“Cineplex has been a great partner of TIFF’s for many years,” festival co-directors Cameron Bailey and Joana Vicente said in a statement. “This year, new restrictions were put in place in our use of their Scotiabank Theatre during the Festival. As a result, we have scheduled films from streaming services in other venues.”
Amazon declined comment. Cineplex, meanwhile, provided this statement to IndieWire: “There are hundreds of fantastic films screening as part of this year’s festival and with all those options we asked that our screens feature titles from studios who understand and appreciate the importance of the theatrical release model. We have a strong and longstanding partnership with TIFF and are proud of our role in creating memorable theatrical experiences for festivalgoers, now and for years to come.”

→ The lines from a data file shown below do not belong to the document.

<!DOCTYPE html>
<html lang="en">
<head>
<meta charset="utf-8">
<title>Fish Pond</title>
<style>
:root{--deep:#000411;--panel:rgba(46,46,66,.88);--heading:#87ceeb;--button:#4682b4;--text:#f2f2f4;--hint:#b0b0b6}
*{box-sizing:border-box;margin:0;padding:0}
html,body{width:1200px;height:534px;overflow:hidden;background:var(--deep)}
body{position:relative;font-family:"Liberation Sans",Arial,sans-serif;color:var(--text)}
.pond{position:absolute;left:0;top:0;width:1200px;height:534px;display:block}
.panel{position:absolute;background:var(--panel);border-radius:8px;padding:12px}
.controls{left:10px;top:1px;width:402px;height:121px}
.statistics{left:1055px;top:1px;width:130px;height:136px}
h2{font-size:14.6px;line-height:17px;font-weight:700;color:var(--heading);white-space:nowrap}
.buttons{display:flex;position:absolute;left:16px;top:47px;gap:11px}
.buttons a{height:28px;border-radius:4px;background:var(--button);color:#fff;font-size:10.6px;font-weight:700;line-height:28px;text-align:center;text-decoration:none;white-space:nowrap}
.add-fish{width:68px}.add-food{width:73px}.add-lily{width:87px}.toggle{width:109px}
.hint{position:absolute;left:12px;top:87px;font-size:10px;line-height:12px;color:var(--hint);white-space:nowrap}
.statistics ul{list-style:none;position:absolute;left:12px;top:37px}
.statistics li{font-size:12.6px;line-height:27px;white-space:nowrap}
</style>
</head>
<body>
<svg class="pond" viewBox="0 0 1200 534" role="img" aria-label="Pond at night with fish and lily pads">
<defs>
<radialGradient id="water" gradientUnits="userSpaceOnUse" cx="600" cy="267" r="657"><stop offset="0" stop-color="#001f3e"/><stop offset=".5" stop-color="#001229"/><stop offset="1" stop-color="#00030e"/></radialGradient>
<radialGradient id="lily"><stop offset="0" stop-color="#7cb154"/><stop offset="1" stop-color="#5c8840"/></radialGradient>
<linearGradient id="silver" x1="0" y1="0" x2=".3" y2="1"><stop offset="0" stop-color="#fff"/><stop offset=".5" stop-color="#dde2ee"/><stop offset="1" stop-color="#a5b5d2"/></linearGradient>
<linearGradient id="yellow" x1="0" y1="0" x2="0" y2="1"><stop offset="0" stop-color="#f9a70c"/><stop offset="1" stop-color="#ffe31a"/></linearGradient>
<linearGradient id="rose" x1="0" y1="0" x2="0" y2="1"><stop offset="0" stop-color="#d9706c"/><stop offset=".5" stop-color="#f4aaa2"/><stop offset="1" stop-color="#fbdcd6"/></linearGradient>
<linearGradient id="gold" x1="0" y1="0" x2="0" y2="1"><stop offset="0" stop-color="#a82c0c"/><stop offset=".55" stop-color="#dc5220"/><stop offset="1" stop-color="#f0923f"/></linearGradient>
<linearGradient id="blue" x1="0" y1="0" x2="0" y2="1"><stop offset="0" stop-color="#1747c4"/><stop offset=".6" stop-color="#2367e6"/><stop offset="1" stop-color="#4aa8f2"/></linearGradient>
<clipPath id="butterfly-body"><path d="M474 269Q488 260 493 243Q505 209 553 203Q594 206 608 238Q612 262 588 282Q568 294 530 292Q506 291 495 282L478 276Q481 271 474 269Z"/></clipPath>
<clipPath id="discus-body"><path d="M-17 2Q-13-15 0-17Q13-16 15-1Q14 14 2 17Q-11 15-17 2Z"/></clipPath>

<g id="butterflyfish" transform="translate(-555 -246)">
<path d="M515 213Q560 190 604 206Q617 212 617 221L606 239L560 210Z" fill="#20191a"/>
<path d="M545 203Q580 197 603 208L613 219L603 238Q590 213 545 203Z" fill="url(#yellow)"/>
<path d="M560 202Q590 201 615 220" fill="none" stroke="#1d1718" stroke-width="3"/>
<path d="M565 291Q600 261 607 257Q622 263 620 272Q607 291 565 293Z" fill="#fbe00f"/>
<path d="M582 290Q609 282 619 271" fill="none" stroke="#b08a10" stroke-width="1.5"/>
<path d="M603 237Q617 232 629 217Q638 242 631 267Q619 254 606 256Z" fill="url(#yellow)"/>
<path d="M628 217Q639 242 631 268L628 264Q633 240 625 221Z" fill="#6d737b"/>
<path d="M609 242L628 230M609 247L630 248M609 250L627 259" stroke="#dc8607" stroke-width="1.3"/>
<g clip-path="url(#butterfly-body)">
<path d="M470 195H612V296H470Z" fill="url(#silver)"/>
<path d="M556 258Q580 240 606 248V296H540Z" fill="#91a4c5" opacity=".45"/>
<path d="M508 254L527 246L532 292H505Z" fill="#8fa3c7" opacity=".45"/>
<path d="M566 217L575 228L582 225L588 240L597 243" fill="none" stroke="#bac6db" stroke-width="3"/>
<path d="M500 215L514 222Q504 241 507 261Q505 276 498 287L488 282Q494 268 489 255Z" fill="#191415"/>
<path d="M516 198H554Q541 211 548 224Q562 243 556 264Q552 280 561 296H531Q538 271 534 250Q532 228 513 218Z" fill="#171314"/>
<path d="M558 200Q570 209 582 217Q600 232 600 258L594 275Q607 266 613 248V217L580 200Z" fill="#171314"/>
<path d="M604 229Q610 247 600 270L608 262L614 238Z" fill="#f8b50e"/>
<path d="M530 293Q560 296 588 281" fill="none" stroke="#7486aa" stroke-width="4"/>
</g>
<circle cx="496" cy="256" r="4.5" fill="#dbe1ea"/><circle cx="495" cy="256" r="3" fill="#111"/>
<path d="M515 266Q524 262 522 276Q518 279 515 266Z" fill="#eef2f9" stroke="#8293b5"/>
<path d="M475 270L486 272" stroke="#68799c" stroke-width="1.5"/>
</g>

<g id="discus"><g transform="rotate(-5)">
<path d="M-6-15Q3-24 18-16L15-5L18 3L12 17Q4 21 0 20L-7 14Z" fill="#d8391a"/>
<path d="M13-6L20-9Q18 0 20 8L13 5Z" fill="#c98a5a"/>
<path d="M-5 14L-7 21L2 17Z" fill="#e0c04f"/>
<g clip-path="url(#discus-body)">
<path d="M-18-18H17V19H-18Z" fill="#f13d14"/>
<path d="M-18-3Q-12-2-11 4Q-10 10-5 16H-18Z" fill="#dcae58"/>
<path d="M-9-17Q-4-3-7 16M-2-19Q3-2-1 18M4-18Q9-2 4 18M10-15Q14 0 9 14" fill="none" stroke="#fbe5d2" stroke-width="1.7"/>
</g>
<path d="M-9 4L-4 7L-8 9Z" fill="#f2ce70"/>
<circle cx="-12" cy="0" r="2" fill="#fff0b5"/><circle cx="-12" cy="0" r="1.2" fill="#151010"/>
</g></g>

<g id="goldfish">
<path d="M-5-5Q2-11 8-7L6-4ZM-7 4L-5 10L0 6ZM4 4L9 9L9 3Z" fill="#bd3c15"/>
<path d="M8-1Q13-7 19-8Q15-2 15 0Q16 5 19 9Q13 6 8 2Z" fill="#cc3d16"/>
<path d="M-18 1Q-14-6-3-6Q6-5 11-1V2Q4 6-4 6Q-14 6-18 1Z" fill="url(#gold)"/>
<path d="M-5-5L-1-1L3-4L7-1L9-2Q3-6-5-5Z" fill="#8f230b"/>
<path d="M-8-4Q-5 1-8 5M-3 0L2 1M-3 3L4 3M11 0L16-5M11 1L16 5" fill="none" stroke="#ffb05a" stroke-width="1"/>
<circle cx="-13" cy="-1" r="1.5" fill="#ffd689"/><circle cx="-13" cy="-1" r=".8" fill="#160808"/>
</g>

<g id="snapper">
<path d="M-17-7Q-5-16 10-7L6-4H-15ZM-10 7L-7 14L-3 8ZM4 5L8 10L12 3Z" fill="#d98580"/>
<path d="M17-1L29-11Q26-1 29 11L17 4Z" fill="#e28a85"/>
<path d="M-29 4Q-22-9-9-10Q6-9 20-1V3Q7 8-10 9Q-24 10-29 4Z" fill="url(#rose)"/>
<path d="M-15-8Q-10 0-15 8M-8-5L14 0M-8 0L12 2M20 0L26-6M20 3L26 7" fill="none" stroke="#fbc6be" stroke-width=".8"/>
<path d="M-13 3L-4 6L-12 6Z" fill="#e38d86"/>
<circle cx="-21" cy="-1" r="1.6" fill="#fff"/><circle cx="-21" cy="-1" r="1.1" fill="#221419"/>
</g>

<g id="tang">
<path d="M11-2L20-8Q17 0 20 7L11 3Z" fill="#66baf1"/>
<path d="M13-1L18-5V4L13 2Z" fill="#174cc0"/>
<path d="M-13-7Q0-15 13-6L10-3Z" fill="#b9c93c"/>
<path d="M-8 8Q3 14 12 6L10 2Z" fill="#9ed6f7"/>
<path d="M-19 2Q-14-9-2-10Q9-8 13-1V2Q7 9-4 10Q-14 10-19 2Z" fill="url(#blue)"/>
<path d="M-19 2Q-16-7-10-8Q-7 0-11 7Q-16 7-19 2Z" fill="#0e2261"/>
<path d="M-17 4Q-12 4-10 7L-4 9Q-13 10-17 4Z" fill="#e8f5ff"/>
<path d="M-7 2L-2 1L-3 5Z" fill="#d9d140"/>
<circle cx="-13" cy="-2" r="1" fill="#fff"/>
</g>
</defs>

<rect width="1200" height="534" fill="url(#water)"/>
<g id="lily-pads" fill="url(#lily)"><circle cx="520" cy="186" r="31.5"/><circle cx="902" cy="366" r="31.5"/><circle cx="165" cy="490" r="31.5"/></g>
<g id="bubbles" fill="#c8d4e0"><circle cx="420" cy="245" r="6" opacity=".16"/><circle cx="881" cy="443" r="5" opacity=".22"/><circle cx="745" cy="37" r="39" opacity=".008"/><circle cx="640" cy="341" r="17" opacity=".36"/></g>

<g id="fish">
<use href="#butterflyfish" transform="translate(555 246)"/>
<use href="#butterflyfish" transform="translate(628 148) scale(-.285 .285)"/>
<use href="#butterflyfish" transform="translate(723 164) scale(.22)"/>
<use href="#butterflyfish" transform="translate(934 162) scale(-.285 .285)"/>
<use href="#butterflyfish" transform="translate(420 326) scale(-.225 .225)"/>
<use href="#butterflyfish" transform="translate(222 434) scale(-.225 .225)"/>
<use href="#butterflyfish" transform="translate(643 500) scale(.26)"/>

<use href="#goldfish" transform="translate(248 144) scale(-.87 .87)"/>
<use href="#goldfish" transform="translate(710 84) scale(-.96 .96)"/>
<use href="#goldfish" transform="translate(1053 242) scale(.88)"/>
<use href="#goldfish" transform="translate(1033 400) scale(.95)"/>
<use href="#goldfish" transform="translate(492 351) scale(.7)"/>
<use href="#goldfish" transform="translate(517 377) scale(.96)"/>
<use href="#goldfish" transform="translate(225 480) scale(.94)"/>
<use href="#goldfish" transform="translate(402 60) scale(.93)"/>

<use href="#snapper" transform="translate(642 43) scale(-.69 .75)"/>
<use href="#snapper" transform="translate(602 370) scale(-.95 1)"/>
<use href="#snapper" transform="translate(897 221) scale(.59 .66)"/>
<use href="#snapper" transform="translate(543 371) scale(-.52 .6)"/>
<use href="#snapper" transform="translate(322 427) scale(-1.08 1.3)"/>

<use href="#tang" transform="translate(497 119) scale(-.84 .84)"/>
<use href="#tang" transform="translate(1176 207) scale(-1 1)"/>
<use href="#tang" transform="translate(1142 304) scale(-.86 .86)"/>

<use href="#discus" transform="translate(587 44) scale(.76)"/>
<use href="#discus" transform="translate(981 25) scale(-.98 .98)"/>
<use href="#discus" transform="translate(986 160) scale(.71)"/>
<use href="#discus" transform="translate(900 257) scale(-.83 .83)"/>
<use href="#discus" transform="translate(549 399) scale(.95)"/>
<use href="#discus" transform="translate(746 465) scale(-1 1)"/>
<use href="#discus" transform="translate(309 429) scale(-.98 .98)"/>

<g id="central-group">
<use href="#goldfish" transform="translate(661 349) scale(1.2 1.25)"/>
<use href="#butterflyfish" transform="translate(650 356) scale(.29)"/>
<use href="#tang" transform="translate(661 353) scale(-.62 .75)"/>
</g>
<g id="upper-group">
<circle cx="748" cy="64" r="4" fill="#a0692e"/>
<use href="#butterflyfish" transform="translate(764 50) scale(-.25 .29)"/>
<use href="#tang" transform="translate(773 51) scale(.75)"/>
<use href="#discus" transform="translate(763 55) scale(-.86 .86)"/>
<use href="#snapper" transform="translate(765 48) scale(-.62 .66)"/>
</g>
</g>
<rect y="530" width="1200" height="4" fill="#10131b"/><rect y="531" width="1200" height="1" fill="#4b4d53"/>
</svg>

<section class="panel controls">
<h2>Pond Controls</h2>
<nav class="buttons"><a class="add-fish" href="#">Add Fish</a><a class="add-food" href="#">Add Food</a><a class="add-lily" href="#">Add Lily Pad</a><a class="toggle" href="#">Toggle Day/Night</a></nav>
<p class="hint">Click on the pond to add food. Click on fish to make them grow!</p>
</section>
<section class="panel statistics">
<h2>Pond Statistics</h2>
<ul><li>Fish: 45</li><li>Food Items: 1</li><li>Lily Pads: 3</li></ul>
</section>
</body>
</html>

The first to note the absence of Netflix titles was Globe and Mail editor Barry Hertz. With 14 screens and 4,500 seats, Scotiabank is the primary venue for non-premiere screenings at TIFF. On Saturday, those included hot films like Parasite, Pain and Glory, and Waves.
Netflix and Amazon’s non-premiere screenings are instead slated at the Bell Lightbox, which has six screens with seating that ranges from 522 to 41 per theater.
Amazon-distributed movies absent from the Scotiabank Theatre are the Cannes Jury Prize-winner Les Miserables, Shia LeBeouf memoir Honey Boy, Scott Z. Burns’ The Report, and The Aeronauts. A notable exception is the Amazon-co-financed The Goldfinch, which is being distributed by Warner Bros.
Among the eight Netflix titles at TIFF are Marriage Story, The Two Popes, The Laundromat and My Name Is Dolemite.
The exclusive 90-day theatrical window has become a life-or-death battleground between streamers and exhibitors. Most recently, Netflix tried — and failed — to get major exhibition chains like AMC, Regal, and Cinemark to screen Martin Scorsese’s The Irishman, offering the compromise of a 45-day window. The chains said they couldn’t go any lower than 75 days, and The Irishman will now get a exclusive limited theatrical release on independent screens November 1 before it goes to Netflix November 27.
After following traditional exhibition windows with earlier releases, Amazon has moved to a more Netflix-like model with movies like The Report and The Aeronauts, both of which will receive two-week theatrical releases before moving to Amazon Prime.